  2. Choose the appropriate repository (depending on which version of Adium you want to hack on)
  3. While signed in to Bitbucket, click the "Fork" button.
  4. Follow the instructions on Bitbucket to create the fork.
  5. Once the fork is created, you can push your changes from your local repository to Bitbucket. Make sure you have committed your changes, and then use the command: hg push to do this. More information is available on the Bitbucket website.

When noting in the ticket that you've written a fix or improvement, provide a link to your Bitbucket fork.

Mercurial Bundles

It is also possible to instruct Mercurial to create a self-contained archive of your changes. make sure you have committed your changes and use the hg bundle command. To make sure you only bundle your own changesets, do:

  1. Make sure you have committed your changes.
  2. Use the following command to create your bundle:
    hg bundle MyBundle.hgbundle https://hg.adium.im/adium
    
    Or, if you are working on adium-1.4:
    hg bundle MyBundle.hgbundle https://hg.adium.im/adium-1.4
    

Now, go to the ticket you've created or found. You'll need to Register (if you don't have a Trac account) and Login. You can then click Attach File to attach your bundle. Add a comment detailing your patch, and set the Patch field of your trac ticket to "Initially included".

Creating and submitting a patch file

Probably the most complicated method, but a safe fallback if none of the others work for whatever reason.

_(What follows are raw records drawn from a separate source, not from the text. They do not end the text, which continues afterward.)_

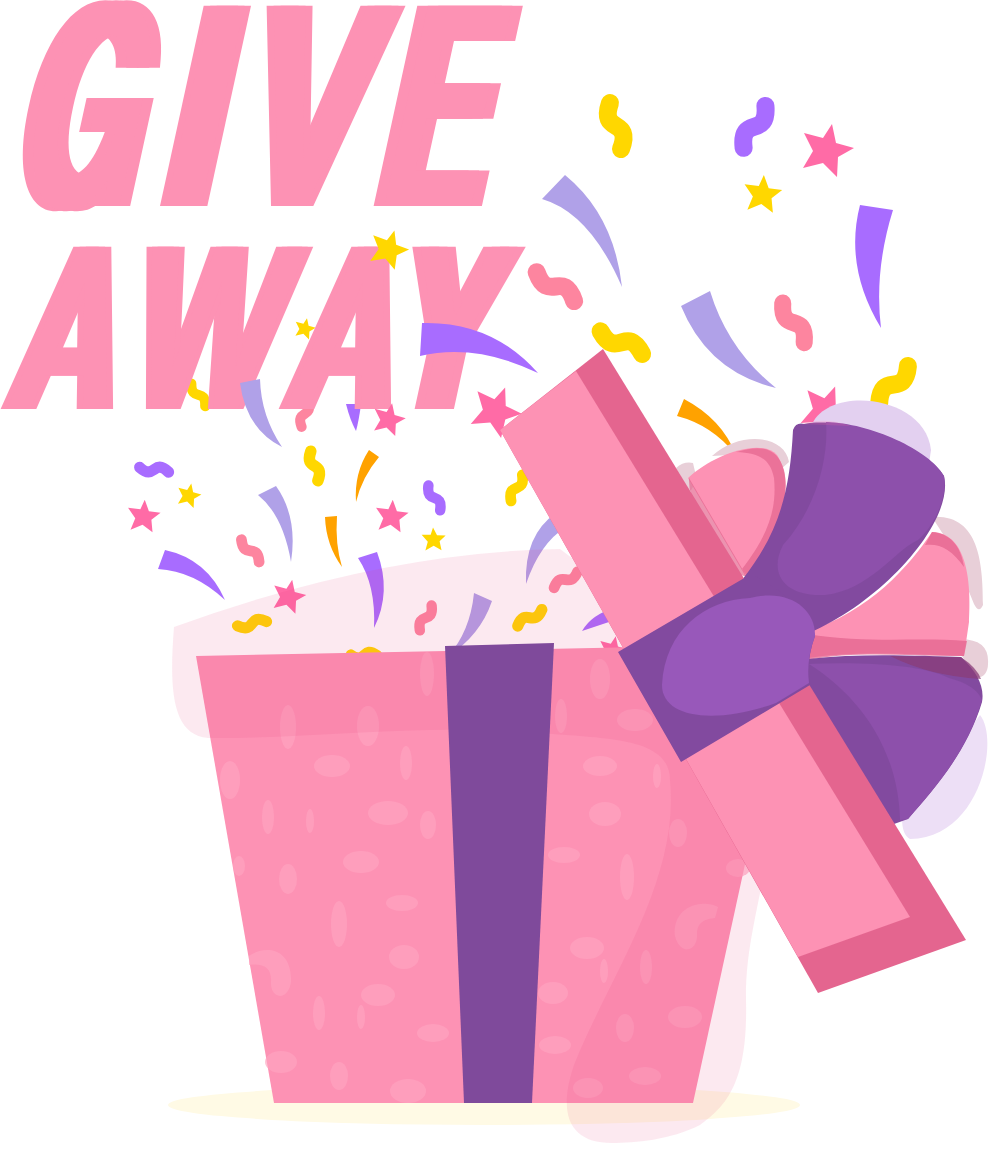
<!DOCTYPE html>
<html lang="en">
<head>
<meta charset="utf-8">
<title>Give away</title>
<style>
:root {
  --pink: #fd92b4;
  --pink-dark: #e4658f;
  --hot: #ff6ba6;
  --rose: #fd859f;
  --violet: #a86cff;
  --lilac: #b0a1e8;
  --yellow: #ffd700;
  --orange: #ffa200;
  --ribbon: #7f4a9b;
  --bow: #8d50ab;
  --bow-dark: #824a9f;
  --bow-light: #9858ba;
}
* { margin: 0; padding: 0; box-sizing: border-box; }
html, body { width: 989px; height: 1161px; overflow: hidden; background: #fff; }
.poster { position: relative; width: 989px; height: 1161px; overflow: hidden; }
.layer { position: absolute; inset: 0; width: 989px; height: 1161px; }
.headline { position: absolute; inset: 0; font-weight: 700; font-family: "TeX Gyre Heros Cn", "Liberation Sans", sans-serif; color: var(--pink); }
.word { position: absolute; left: 0; display: flex; align-items: baseline; height: var(--rise); transform: skewX(-12.3deg); transform-origin: 0 100%; }
.word::before { content: ""; height: var(--rise); }
.give { --rise: 206px; top: 0; font-size: 279px; }
.away { --rise: 300px; top: 109px; font-size: 226px; }
.word span { position: relative; left: var(--x); width: 0; line-height: 0; transform: scaleX(var(--k)); transform-origin: 0 50%; text-shadow: var(--w) 0 0 var(--pink), calc(0px - var(--w)) 0 0 var(--pink); }
.hot { fill: var(--hot); }
.violet { fill: var(--violet); }
.lilac { fill: var(--lilac); }
.yellow { fill: var(--yellow); }
.orange { fill: var(--orange); }
.pink { fill: var(--pink); }
.curl { fill: none; stroke-width: 18; stroke-linecap: round; }
.curl-yellow { stroke: var(--yellow); }
.curl-violet { stroke: var(--violet); }
.curl-rose { stroke: var(--rose); }
</style>
</head>
<body>
<main class="poster">

<svg class="layer" viewBox="0 0 989 1161" aria-hidden="true">
  <defs>
    <path id="star" d="M5 -27 L9 -8 L27 -3 L11 6 L10 26 L-4 12 L-24 17 L-14 0 L-23 -18 L-4 -13Z"/>
    <path id="curl" d="M-5 -23 C-16 9 18 -9 6 23"/>
  </defs>
  <use href="#star" class="yellow" transform="translate(305 329) scale(.4)"/>
  <path class="violet" d="M346 404 L361 404 Q359 420 356 431 Q350 420 346 404Z"/>
  <g class="curl">
    <use href="#curl" class="curl-yellow" transform="translate(198 395) rotate(-18) scale(.56)"/>
    <use href="#curl" class="curl-rose" transform="translate(305 414) scale(-.56 .56)"/>
  </g>
</svg>

<h1 class="headline" aria-label="Give away">
  <span class="word give"><span style="--x:11px;--k:.665;--w:16px">G</span><span style="--x:152px;--k:1;--w:6.5px">I</span><span style="--x:226px;--k:.87;--w:8px">V</span><span style="--x:372px;--k:.7;--w:15px">E</span></span>
  <span class="word away"><span style="--x:3.5px;--k:.79;--w:8px">A</span><span style="--x:113.6px;--k:.92;--w:6px">W</span><span style="--x:281.5px;--k:.79;--w:8px">A</span><span style="--x:383px;--k:.82;--w:10px">Y</span></span>
</h1>

<svg class="layer" viewBox="0 0 989 1161" role="img" aria-label="Open gift box with a purple bow and flying confetti">
  <ellipse cx="484" cy="1105" rx="316" ry="20" fill="#fffae5"/>

  <g id="confetti">
    <use href="#star" class="hot" x="827" y="151"/>
    <use href="#star" class="yellow" transform="translate(763 195) rotate(-8) scale(.73)"/>
    <use href="#star" class="yellow" transform="translate(389 250) rotate(5) scale(.74)"/>
    <use href="#star" class="hot" transform="translate(496 412) rotate(10) scale(.95)"/>
    <use href="#star" class="hot" transform="translate(826 411) rotate(10) scale(.95)"/>
    <use href="#star" class="hot" transform="translate(389 420) scale(.62)"/>
    <use href="#star" class="hot" transform="translate(144 517) rotate(-8) scale(.63)"/>
    <use href="#star" class="hot" transform="translate(392 517) rotate(-8) scale(.63)"/>
    <use href="#star" class="hot" transform="translate(289 597) scale(.64)"/>
    <use href="#star" class="yellow" transform="translate(189 496) scale(.46)"/>
    <use href="#star" class="yellow" transform="translate(434 540) rotate(-15) scale(.46)"/>
    <use href="#star" class="hot" transform="translate(613 651) scale(.55)"/>
    <g class="curl">
      <use href="#curl" class="curl-yellow" x="615" y="126"/>
      <use href="#curl" class="curl-violet" transform="translate(755 127) rotate(14) scale(-1 1)"/>
      <use href="#curl" class="curl-rose" transform="translate(555 287) rotate(-39)"/>
      <use href="#curl" class="curl-rose" transform="translate(793 323) rotate(-15) scale(.95)"/>
      <use href="#curl" class="curl-yellow" transform="translate(621 343) rotate(-48)"/>
      <use href="#curl" class="curl-yellow" transform="translate(894 385) rotate(24) scale(-1 1)"/>
      <use href="#curl" class="curl-yellow" transform="translate(314 466) scale(.64)"/>
      <use href="#curl" class="curl-violet" transform="translate(154 470) rotate(-67) scale(.62)"/>
      <use href="#curl" class="curl-violet" transform="translate(434 498) rotate(-12) scale(.58)"/>
      <use href="#curl" class="curl-rose" transform="translate(250 551) rotate(-25) scale(.6)"/>
      <use href="#curl" class="curl-yellow" transform="translate(517 488) rotate(10) scale(-.6 .6)"/>
      <use href="#curl" class="curl-yellow" transform="translate(252 624) rotate(-85) scale(.62)"/>
      <use href="#curl" class="curl-rose" transform="translate(426 618) rotate(12) scale(-.58 .58)"/>
      <use href="#curl" class="curl-yellow" transform="translate(530 618) rotate(42) scale(-.62 .62)"/>
      <use href="#curl" class="curl-rose" transform="translate(566 580) rotate(42) scale(-.6 .6)"/>
      <use href="#curl" class="curl-yellow" transform="translate(364 655) rotate(-75) scale(.56)"/>
    </g>
    <g class="lilac">
      <path d="M542 199 L565 175 Q614 215 622 287 Q590 213 542 199Z"/>
      <path d="M681 306 L710 291 Q728 350 776 388 Q708 372 681 306Z"/>
      <path d="M240 383 L260 379 Q261 416 282 447 Q246 429 240 383Z"/>
      <path d="M258 495 L276 486 Q298 517 291 562 Q283 515 258 495Z"/>
      <path d="M526 584 Q524 535 556 513 L566 527 Q540 543 526 584Z"/>
      <path d="M474 593 L492 601 Q480 636 448 656 Q470 632 474 593Z"/>
    </g>
    <g class="violet">
      <path d="M860 205 L893 210 Q874 271 881 328 Q844 267 860 205Z"/>
      <path d="M422 323 Q492 321 538 373 Q476 343 420 356Z"/>
      <path d="M165 550 Q207 559 225 600 Q194 571 158 569Z"/>
      <path d="M358 558 L377 552 Q392 592 374 628 Q376 585 358 558Z"/>
      <path d="M582 631 Q592 614 615 608 L615 620Z"/>
    </g>
    <g class="orange">
      <path d="M684 399 Q722 419 736 455 Q712 425 677 416Z"/>
      <path d="M369 450 L379 457 Q362 477 356 502 Q354 473 369 450Z"/>
      <path d="M325 517 L337 516 Q335 544 342 567 Q326 545 325 517Z"/>
    </g>
  </g>

  <g id="box">
    <path class="pink" d="M196 656 L793 644 L693 1103 L274 1103Z"/>
    <g fill="#ffa5c1" opacity=".65">
      <ellipse cx="288" cy="727" rx="8" ry="22"/><ellipse cx="368" cy="726" rx="11" ry="20"/>
      <ellipse cx="427" cy="674" rx="7" ry="22"/><ellipse cx="332" cy="766" rx="18" ry="11"/>
      <ellipse cx="406" cy="763" rx="6" ry="17"/><ellipse cx="230" cy="780" rx="10" ry="19"/>
      <ellipse cx="268" cy="817" rx="6" ry="17"/><ellipse cx="310" cy="821" rx="4" ry="12"/>
      <ellipse cx="388" cy="813" rx="20" ry="12"/><ellipse cx="428" cy="825" rx="8" ry="14"/>
      <ellipse cx="361" cy="862" rx="18" ry="11"/><ellipse cx="288" cy="879" rx="9" ry="15"/>
      <ellipse cx="239" cy="866" rx="6" ry="10"/><ellipse cx="402" cy="903" rx="16" ry="8"/>
      <ellipse cx="339" cy="924" rx="8" ry="23"/><ellipse cx="404" cy="957" rx="15" ry="12"/>
      <ellipse cx="378" cy="995" rx="17" ry="11"/><ellipse cx="319" cy="1013" rx="6" ry="17"/>
      <ellipse cx="361" cy="1017" rx="4" ry="12"/><ellipse cx="433" cy="1033" rx="16" ry="9"/>
      <ellipse cx="281" cy="1062" rx="16" ry="11"/><ellipse cx="339" cy="1076" rx="9" ry="14"/>
      <ellipse cx="408" cy="1091" rx="18" ry="12"/><ellipse cx="600" cy="679" rx="10" ry="20"/>
      <ellipse cx="561" cy="716" rx="6" ry="17"/><ellipse cx="635" cy="720" rx="18" ry="11"/>
      <ellipse cx="600" cy="766" rx="17" ry="10"/><ellipse cx="657" cy="776" rx="4" ry="12"/>
      <ellipse cx="605" cy="814" rx="16" ry="12"/><ellipse cx="678" cy="833" rx="9" ry="14"/>
      <ellipse cx="564" cy="855" rx="16" ry="8"/><ellipse cx="627" cy="877" rx="7" ry="23"/>
      <ellipse cx="587" cy="948" rx="17" ry="11"/><ellipse cx="604" cy="971" rx="4" ry="12"/>
      <ellipse cx="646" cy="967" rx="6" ry="17"/><ellipse cx="553" cy="993" rx="15" ry="11"/>
      <ellipse cx="685" cy="1017" rx="17" ry="11"/><ellipse cx="625" cy="1028" rx="9" ry="14"/>
      <ellipse cx="555" cy="1045" rx="16" ry="9"/><ellipse cx="645" cy="1076" rx="16" ry="9"/>
      <ellipse cx="588" cy="1088" rx="15" ry="10"/><ellipse cx="738" cy="868" rx="12" ry="9"/>
      <path d="M249 956 C262 946 292 945 291 982 C288 1002 270 999 271 982 C272 968 264 963 249 965Z"/>
      <path d="M718 907 C700 898 672 908 675 936 C680 956 698 952 697 934 C697 922 705 919 715 918Z"/>
    </g>
    <path id="soft-shadow" fill="#e43777" opacity=".11" d="M174 627 Q380 552 560 549 L680 640 L780 760 C770 880 745 930 746 1000 C748 1080 728 1105 700 1125 C670 1140 635 1143 612 1143 C570 1143 557 1115 574 1065 C610 975 680 880 670 780 C670 735 600 739 530 732 C410 724 310 739 208 738 C172 735 169 690 174 627Z"/>
    <path fill="var(--ribbon)" d="M445 646 L554 643 L532 1103 L464 1103Z"/>
  </g>

  <g id="bow-loops">
    <path fill="#e8cfd8" d="M712 456 C740 430 785 435 789 462 L780 470 L730 455Z M676 468 Q684 461 693 463 L697 480 L690 492Z M932 517 C978 514 983 560 983 605 Q979 614 974 604 L950 545Z M950 640 Q990 635 988 664 C988 678 975 682 972 670Z"/>
    <path fill="#e3d0f0" d="M812 424 C830 385 925 395 931 450 L928 470 L820 430Z"/>
    <path fill="#eddff6" d="M980 715 C1000 740 980 838 910 839 Q902 835 902 818Z"/>
    <path class="pink" d="M746 577 L688 478 C712 455 761 437 777 455 C798 488 778 535 746 577Z"/>
    <path fill="var(--pink-dark)" opacity=".7" d="M736 452 C765 443 778 450 784 470 C792 505 768 545 747 576 L742 569 C768 535 777 510 774 478 C770 458 758 453 736 452Z M689 478 Q688 498 705 520 Q728 555 738 574 L747 577Z"/>
    <path class="pink" d="M805 632 C870 612 910 565 932 532 C970 533 971 590 969 622 L964 656 C915 655 860 650 808 658Z"/>
    <path fill="var(--pink-dark)" opacity=".75" d="M932 532 C949 533 961 545 964 567 C952 550 940 543 925 545Z M807 634 C870 644 915 637 967 641 L964 656 C915 657 860 650 808 660Z"/>
    <path fill="var(--bow-dark)" d="M742 580 C780 532 790 490 793 430 Q796 422 804 424 C850 415 930 450 944 476 C955 522 880 605 804 635Z"/>
    <path fill="var(--bow)" d="M826 422 C870 423 930 450 944 476 C948 500 932 528 918 540 C895 550 870 590 825 595 C785 597 768 574 783 545 C815 510 829 460 826 422Z"/>
    <path fill="var(--hot)" opacity=".18" d="M801 424 Q824 417 848 425 L850 426Z"/>
    <path fill="var(--bow-dark)" d="M808 659 C860 653 920 656 961 657 Q986 680 982 702 C967 752 935 788 908 819 L894 824 L804 680Z"/>
    <path fill="var(--bow)" d="M809 664 C860 662 920 664 949 678 Q976 685 982 700 C967 752 935 788 908 819 L900 820 C898 740 850 690 809 664Z"/>
    <path fill="#8a3d78" opacity=".75" d="M890 656 L961 657 Q977 668 981 679 Q930 676 890 656Z"/>
  </g>

  <g id="lid">
    <path fill="var(--pink-dark)" d="M500 430 L603 349 L966 940 L818 993Z"/>
    <path class="pink" d="M500 430 L576 371 L910 917 L798 957Z"/>
  </g>

  <g id="knot">
    <path fill="var(--bow-dark)" d="M618 652 L746 577 Q754 573 762 580 C785 592 810 615 815 636 Q806 660 810 685 L681 762Z"/>
    <path fill="var(--bow-light)" d="M662 685 C665 630 705 600 750 598 C790 588 816 610 815 636 Q806 660 809 683 L776 703 C715 725 662 718 662 685Z"/>
  </g>
</svg>
</main>
</body>
</html>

  1. Make sure you have committed your changes.
  2. Export the patch:
    hg export --git tip > myPatch.diff
    
    where myPatch is a name for your patch. This will create a patch file from the commit you just created.

Also in this case, go to the ticket you've created or found. You'll need to Register (if you don't have a Trac account) and Login. You can then click Attach File to attach your diff. Add a comment detailing your patch, and set the Patch field of your trac ticket to "Initially included".

Other options to submit your changes

Own hosted Mercurial repository

It is also possible to host your own Mercurial repository that is a clone of Adium's. The instructions are a bit much to detail here, but there's more information on the Mercurial wiki.

Patch Queues

It is also possible to create and host Patch Queues with Mercurial's mq extension, both on Bitbucket and on your own servers. Again, more information is on the Mercurial wiki.

Page last modified by Robby, 3 years ago